**Dataset records**

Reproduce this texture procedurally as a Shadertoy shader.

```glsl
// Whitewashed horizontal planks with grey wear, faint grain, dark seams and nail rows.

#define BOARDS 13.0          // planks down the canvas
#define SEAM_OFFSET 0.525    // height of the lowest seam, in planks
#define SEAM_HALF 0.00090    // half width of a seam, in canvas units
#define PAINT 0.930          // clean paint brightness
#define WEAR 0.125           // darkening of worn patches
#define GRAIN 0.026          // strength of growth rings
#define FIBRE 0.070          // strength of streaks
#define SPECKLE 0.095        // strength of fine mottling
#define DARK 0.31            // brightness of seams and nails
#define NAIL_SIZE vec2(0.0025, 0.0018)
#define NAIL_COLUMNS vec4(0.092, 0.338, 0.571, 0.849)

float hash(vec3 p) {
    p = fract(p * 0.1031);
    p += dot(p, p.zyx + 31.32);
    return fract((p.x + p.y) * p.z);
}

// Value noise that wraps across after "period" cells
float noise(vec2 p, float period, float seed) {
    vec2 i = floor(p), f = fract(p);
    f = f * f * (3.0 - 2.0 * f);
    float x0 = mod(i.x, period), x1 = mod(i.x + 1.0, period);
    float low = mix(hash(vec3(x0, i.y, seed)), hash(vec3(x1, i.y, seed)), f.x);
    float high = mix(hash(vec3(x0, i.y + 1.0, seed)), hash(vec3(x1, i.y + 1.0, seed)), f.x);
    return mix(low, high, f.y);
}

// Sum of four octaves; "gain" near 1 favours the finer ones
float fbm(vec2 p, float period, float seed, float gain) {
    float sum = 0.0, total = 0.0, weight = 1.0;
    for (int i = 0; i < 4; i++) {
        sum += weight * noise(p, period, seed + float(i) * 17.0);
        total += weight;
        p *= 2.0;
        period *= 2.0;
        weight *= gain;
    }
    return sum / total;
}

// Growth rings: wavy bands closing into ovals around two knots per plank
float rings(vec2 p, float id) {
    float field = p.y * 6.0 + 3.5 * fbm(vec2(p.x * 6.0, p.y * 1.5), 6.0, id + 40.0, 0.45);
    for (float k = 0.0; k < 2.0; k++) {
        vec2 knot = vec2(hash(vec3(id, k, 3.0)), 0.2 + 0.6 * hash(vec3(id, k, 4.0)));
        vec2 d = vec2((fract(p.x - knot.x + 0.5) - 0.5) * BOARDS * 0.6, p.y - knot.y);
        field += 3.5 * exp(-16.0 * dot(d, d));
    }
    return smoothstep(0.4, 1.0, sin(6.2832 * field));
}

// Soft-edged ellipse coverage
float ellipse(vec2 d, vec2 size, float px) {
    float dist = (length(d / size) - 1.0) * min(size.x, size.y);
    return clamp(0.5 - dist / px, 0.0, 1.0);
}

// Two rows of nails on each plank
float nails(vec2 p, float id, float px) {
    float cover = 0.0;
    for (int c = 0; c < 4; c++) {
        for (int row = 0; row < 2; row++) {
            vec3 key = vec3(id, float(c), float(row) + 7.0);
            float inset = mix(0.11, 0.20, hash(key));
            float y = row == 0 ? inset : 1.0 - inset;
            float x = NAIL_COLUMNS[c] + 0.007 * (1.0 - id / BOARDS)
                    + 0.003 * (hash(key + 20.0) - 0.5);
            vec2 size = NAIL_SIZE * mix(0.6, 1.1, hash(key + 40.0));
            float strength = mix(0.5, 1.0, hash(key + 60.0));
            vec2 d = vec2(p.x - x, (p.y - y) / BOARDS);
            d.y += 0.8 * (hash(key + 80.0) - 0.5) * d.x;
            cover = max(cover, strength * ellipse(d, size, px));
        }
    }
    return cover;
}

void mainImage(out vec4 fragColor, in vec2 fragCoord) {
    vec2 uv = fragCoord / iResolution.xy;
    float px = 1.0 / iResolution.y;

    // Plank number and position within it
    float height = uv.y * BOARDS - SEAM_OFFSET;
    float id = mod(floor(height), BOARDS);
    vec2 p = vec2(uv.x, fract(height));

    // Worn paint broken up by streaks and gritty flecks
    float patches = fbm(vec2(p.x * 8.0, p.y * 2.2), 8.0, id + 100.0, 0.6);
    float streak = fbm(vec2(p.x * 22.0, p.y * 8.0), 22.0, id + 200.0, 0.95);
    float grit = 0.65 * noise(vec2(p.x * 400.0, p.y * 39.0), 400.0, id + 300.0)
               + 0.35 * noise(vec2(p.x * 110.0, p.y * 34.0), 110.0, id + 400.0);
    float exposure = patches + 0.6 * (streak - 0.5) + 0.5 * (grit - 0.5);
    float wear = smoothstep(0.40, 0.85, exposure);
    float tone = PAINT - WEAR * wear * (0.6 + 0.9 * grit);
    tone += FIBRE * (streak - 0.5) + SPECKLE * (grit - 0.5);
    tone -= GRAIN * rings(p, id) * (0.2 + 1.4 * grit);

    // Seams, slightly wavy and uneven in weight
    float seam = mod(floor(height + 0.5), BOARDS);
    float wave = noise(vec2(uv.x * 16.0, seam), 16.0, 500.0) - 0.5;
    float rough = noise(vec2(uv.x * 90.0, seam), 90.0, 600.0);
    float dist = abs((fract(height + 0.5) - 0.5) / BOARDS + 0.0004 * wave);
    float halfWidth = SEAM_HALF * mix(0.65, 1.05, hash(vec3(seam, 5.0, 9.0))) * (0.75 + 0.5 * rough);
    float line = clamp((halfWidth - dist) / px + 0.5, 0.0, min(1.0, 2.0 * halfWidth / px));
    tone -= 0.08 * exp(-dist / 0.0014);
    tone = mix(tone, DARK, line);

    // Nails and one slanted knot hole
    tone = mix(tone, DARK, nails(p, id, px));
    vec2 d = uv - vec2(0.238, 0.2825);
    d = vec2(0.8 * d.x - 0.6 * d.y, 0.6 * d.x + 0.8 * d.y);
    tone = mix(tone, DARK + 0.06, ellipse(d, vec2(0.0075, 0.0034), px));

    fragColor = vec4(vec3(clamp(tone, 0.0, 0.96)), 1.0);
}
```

**Exercise description**
Word for word, repeat the records above.

**Result of this exercise**
Reproduce this texture procedurally as a Shadertoy shader.

```glsl
// Whitewashed horizontal planks with grey wear, faint grain, dark seams and nail rows.

#define BOARDS 13.0          // planks down the canvas
#define SEAM_OFFSET 0.525    // height of the lowest seam, in planks
#define SEAM_HALF 0.00090    // half width of a seam, in canvas units
#define PAINT 0.930          // clean paint brightness
#define WEAR 0.125           // darkening of worn patches
#define GRAIN 0.026          // strength of growth rings
#define FIBRE 0.070          // strength of streaks
#define SPECKLE 0.095        // strength of fine mottling
#define DARK 0.31            // brightness of seams and nails
#define NAIL_SIZE vec2(0.0025, 0.0018)
#define NAIL_COLUMNS vec4(0.092, 0.338, 0.571, 0.849)

float hash(vec3 p) {
    p = fract(p * 0.1031);
    p += dot(p, p.zyx + 31.32);
    return fract((p.x + p.y) * p.z);
}

// Value noise that wraps across after "period" cells
float noise(vec2 p, float period, float seed) {
    vec2 i = floor(p), f = fract(p);
    f = f * f * (3.0 - 2.0 * f);
    float x0 = mod(i.x, period), x1 = mod(i.x + 1.0, period);
    float low = mix(hash(vec3(x0, i.y, seed)), hash(vec3(x1, i.y, seed)), f.x);
    float high = mix(hash(vec3(x0, i.y + 1.0, seed)), hash(vec3(x1, i.y + 1.0, seed)), f.x);
    return mix(low, high, f.y);
}

// Sum of four octaves; "gain" near 1 favours the finer ones
float fbm(vec2 p, float period, float seed, float gain) {
    float sum = 0.0, total = 0.0, weight = 1.0;
    for (int i = 0; i < 4; i++) {
        sum += weight * noise(p, period, seed + float(i) * 17.0);
        total += weight;
        p *= 2.0;
        period *= 2.0;
        weight *= gain;
    }
    return sum / total;
}

// Growth rings: wavy bands closing into ovals around two knots per plank
float rings(vec2 p, float id) {
    float field = p.y * 6.0 + 3.5 * fbm(vec2(p.x * 6.0, p.y * 1.5), 6.0, id + 40.0, 0.45);
    for (float k = 0.0; k < 2.0; k++) {
        vec2 knot = vec2(hash(vec3(id, k, 3.0)), 0.2 + 0.6 * hash(vec3(id, k, 4.0)));
        vec2 d = vec2((fract(p.x - knot.x + 0.5) - 0.5) * BOARDS * 0.6, p.y - knot.y);
        field += 3.5 * exp(-16.0 * dot(d, d));
    }
    return smoothstep(0.4, 1.0, sin(6.2832 * field));
}

// Soft-edged ellipse coverage
float ellipse(vec2 d, vec2 size, float px) {
    float dist = (length(d / size) - 1.0) * min(size.x, size.y);
    return clamp(0.5 - dist / px, 0.0, 1.0);
}

// Two rows of nails on each plank
float nails(vec2 p, float id, float px) {
    float cover = 0.0;
    for (int c = 0; c < 4; c++) {
        for (int row = 0; row < 2; row++) {
            vec3 key = vec3(id, float(c), float(row) + 7.0);
            float inset = mix(0.11, 0.20, hash(key));
            float y = row == 0 ? inset : 1.0 - inset;
            float x = NAIL_COLUMNS[c] + 0.007 * (1.0 - id / BOARDS)
                    + 0.003 * (hash(key + 20.0) - 0.5);
            vec2 size = NAIL_SIZE * mix(0.6, 1.1, hash(key + 40.0));
            float strength = mix(0.5, 1.0, hash(key + 60.0));
            vec2 d = vec2(p.x - x, (p.y - y) / BOARDS);
            d.y += 0.8 * (hash(key + 80.0) - 0.5) * d.x;
            cover = max(cover, strength * ellipse(d, size, px));
        }
    }
    return cover;
}

void mainImage(out vec4 fragColor, in vec2 fragCoord) {
    vec2 uv = fragCoord / iResolution.xy;
    float px = 1.0 / iResolution.y;

    // Plank number and position within it
    float height = uv.y * BOARDS - SEAM_OFFSET;
    float id = mod(floor(height), BOARDS);
    vec2 p = vec2(uv.x, fract(height));

    // Worn paint broken up by streaks and gritty flecks
    float patches = fbm(vec2(p.x * 8.0, p.y * 2.2), 8.0, id + 100.0, 0.6);
    float streak = fbm(vec2(p.x * 22.0, p.y * 8.0), 22.0, id + 200.0, 0.95);
    float grit = 0.65 * noise(vec2(p.x * 400.0, p.y * 39.0), 400.0, id + 300.0)
               + 0.35 * noise(vec2(p.x * 110.0, p.y * 34.0), 110.0, id + 400.0);
    float exposure = patches + 0.6 * (streak - 0.5) + 0.5 * (grit - 0.5);
    float wear = smoothstep(0.40, 0.85, exposure);
    float tone = PAINT - WEAR * wear * (0.6 + 0.9 * grit);
    tone += FIBRE * (streak - 0.5) + SPECKLE * (grit - 0.5);
    tone -= GRAIN * rings(p, id) * (0.2 + 1.4 * grit);

    // Seams, slightly wavy and uneven in weight
    float seam = mod(floor(height + 0.5), BOARDS);
    float wave = noise(vec2(uv.x * 16.0, seam), 16.0, 500.0) - 0.5;
    float rough = noise(vec2(uv.x * 90.0, seam), 90.0, 600.0);
    float dist = abs((fract(height + 0.5) - 0.5) / BOARDS + 0.0004 * wave);
    float halfWidth = SEAM_HALF * mix(0.65, 1.05, hash(vec3(seam, 5.0, 9.0))) * (0.75 + 0.5 * rough);
    float line = clamp((halfWidth - dist) / px + 0.5, 0.0, min(1.0, 2.0 * halfWidth / px));
    tone -= 0.08 * exp(-dist / 0.0014);
    tone = mix(tone, DARK, line);

    // Nails and one slanted knot hole
    tone = mix(tone, DARK, nails(p, id, px));
    vec2 d = uv - vec2(0.238, 0.2825);
    d = vec2(0.8 * d.x - 0.6 * d.y, 0.6 * d.x + 0.8 * d.y);
    tone = mix(tone, DARK + 0.06, ellipse(d, vec2(0.0075, 0.0034), px));

    fragColor = vec4(vec3(clamp(tone, 0.0, 0.96)), 1.0);
}
```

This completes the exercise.